  • Nicknamed "The Big Loop"

(CNN)The Tour de France is one of sport's most physically demanding races.

The 104th edition of La Grande Boucle -- or "The Big Loop" -- as the Tour de France is otherwise known, has the riders tackle five different mountain ranges: the Vosges, the Jura, the Pyrénées, the Massif central and the Alps.
This year's edition sees the 198 riders tackle a grueling 23-day, 21-stage, 3,540-kilometer route that takes in 23 mountain climbs and affords competitors just two rest days.
Defending champion and three-time winner Chris Froome, who lost the yellow jersey mid-race for only the second time in his career Thursday, will be looking to wrestle the race lead back from Italy's Fabio Aru.
However, Friday's short but mountainous stage -- at 101km the shortest mountain stage in the Tour's history -- doesn't play to the Briton's strength as a specialist in long, arduous climbs.


    There have been four cyclists who have won the tour five times:
    - Jacques Anquetil of France (1957 and 1961-1964)
    - Eddy Merckx of Belgium (1969-1972 and 1974)
    - Bernard Hinault of France (1978-1979, 1981-1982, and 1985)
    - Miguel Indurain of Spain (1991-1995), the first competitor to win five consecutive races.
    Lance Armstrong held the record for most Tour de France wins (seven) but he was stripped of those wins in 2012.
    France has won more times than any other country. (36)
    Three Americans have won: Greg LeMond (1986, 1989, 1990), Lance Armstrong (1999, 2000, 2001, 2002, 2003, 2004, 2005) and Floyd Landis (2006). Both Armstrong and Landis have had their titles stripped due to allegations of doping.
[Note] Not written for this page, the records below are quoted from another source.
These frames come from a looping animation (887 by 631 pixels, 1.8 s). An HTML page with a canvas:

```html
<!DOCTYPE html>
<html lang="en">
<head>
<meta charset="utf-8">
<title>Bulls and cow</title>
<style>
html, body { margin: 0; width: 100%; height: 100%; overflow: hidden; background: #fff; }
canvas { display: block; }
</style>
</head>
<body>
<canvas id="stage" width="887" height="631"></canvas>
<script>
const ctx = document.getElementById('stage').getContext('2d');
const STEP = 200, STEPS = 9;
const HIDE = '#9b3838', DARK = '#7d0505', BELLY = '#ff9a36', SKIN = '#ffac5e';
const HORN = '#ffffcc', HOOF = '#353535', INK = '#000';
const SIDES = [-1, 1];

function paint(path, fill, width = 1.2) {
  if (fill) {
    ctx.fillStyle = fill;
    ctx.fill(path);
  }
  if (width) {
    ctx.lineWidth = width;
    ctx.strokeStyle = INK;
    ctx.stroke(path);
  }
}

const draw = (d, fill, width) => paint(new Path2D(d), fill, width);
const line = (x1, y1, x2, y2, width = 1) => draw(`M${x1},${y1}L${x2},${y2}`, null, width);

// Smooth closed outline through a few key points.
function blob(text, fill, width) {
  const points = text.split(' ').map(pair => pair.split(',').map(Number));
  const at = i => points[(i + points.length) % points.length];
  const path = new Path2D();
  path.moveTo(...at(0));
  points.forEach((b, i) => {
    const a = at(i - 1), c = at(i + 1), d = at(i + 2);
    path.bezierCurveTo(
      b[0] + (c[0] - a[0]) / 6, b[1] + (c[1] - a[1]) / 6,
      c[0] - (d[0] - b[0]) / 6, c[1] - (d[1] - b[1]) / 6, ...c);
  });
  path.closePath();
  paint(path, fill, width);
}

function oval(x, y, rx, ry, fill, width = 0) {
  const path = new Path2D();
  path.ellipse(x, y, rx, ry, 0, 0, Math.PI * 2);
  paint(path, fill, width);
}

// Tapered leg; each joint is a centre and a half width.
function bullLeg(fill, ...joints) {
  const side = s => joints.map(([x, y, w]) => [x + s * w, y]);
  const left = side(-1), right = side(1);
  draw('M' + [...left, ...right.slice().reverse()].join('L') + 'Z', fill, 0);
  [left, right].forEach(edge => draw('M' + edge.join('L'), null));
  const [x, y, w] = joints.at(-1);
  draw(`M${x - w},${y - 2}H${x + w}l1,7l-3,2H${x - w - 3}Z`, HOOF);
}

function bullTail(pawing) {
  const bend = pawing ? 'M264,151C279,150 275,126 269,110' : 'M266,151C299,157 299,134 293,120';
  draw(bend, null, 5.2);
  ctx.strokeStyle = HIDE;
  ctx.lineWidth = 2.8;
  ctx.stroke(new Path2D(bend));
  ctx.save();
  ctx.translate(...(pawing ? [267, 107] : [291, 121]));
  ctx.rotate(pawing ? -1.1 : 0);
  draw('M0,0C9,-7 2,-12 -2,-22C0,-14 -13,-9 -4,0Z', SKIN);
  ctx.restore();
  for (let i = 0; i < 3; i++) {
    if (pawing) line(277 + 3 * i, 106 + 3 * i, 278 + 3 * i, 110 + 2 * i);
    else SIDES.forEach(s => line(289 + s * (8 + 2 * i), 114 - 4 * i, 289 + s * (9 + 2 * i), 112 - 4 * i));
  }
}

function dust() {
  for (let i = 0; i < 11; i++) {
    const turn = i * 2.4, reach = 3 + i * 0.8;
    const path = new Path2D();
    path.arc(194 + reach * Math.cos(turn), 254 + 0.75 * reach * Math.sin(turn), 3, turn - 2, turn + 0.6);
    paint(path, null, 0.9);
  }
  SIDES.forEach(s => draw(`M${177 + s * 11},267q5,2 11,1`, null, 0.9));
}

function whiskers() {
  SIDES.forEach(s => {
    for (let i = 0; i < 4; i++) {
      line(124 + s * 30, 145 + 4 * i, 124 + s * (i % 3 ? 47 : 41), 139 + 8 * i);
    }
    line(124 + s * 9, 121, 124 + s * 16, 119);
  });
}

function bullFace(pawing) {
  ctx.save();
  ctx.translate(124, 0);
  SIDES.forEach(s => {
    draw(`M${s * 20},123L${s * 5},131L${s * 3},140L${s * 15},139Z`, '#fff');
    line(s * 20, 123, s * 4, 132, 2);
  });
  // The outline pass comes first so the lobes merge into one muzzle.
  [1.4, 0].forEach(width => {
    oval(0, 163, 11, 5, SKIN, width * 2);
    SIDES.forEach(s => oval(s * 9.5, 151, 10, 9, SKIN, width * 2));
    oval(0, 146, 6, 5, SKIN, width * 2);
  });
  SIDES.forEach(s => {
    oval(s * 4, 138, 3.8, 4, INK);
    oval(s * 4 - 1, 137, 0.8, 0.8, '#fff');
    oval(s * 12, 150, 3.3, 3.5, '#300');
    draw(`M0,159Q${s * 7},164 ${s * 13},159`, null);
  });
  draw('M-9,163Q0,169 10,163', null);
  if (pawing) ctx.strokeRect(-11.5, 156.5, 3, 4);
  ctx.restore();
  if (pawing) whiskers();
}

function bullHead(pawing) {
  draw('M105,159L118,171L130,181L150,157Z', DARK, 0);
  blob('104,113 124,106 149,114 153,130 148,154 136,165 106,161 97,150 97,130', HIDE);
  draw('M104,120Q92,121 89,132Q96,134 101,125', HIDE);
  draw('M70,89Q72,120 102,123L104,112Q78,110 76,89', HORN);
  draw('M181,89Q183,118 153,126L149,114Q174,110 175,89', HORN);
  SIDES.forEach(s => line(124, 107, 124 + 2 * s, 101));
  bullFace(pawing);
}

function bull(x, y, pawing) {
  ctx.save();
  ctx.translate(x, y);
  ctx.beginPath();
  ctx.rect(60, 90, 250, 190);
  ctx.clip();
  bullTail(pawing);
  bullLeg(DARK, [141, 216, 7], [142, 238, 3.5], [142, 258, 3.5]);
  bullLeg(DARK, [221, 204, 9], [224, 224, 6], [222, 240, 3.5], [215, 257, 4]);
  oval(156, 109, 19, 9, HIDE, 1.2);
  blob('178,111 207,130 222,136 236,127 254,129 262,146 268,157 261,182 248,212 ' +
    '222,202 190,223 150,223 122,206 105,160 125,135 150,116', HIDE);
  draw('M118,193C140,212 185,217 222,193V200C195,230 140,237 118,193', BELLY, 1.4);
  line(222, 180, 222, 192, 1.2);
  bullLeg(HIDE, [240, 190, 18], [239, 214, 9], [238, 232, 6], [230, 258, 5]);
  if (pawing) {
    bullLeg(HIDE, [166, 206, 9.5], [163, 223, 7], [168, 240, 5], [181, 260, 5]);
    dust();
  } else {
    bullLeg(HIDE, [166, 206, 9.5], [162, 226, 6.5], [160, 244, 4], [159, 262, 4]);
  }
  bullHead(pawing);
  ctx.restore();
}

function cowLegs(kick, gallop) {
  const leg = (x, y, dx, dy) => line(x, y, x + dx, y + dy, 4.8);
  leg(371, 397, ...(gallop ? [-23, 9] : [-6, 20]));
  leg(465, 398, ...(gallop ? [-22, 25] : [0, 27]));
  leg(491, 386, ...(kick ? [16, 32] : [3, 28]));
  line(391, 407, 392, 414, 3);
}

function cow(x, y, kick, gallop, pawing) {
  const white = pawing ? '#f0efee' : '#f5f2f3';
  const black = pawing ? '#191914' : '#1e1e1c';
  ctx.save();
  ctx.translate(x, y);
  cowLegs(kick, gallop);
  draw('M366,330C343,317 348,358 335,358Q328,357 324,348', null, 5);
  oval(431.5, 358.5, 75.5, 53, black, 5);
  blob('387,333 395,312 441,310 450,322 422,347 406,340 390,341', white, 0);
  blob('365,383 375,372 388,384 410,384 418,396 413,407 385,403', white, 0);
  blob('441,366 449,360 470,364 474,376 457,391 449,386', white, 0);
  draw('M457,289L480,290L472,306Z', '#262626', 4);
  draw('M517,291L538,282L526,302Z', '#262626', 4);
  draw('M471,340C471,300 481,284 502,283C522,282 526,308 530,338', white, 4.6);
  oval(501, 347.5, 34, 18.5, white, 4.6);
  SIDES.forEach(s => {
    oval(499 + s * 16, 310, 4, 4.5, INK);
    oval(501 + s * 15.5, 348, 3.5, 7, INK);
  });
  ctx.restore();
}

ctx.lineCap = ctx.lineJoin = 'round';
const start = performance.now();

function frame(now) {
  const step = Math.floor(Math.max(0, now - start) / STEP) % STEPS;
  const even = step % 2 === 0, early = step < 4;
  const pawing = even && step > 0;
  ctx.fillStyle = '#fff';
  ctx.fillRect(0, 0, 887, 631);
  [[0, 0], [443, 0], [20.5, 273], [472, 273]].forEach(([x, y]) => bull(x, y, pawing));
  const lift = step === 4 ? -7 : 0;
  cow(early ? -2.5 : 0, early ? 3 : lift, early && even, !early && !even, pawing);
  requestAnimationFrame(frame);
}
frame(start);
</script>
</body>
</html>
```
      1903 - Henri Desgrange, a reporter and cyclist, creates the Tour de France.
      1903 - Maurice Garin of France is the first cyclist to win the race.
      1910 - First time the race goes through the Pyrenees.
      1989 - Greg Lemond defeats Laurent Fignon by 8 seconds, the smallest margin of victory so far.
      1999-2005 - Lance Armstrong wins seven times in a row.
      2003 - The 100th Anniversary, but not the 100th race (the race was canceled 11 times during WWI and WWII).
        September 20, 2007 - Floyd Landis, winner of the 2006 Tour de France, is stripped of his title when an arbitration panel rules in favor of the USADA (US Anti-Doping Agency). Landis, the first Tour de France winner stripped of the title, initially maintained his innocence but later admitted to doping and accused others, including Armstrong, of doing the same.
        October 22, 2012 - The International Cycling Union announces that Armstrong is being stripped of his Tour de France titles and is being banned from professional cycling for life.
          October 26, 2012 - The International Cycling Union announces that no one will be declared the winner of the Tour de France from 1999-2005, after Armstrong is stripped of his titles.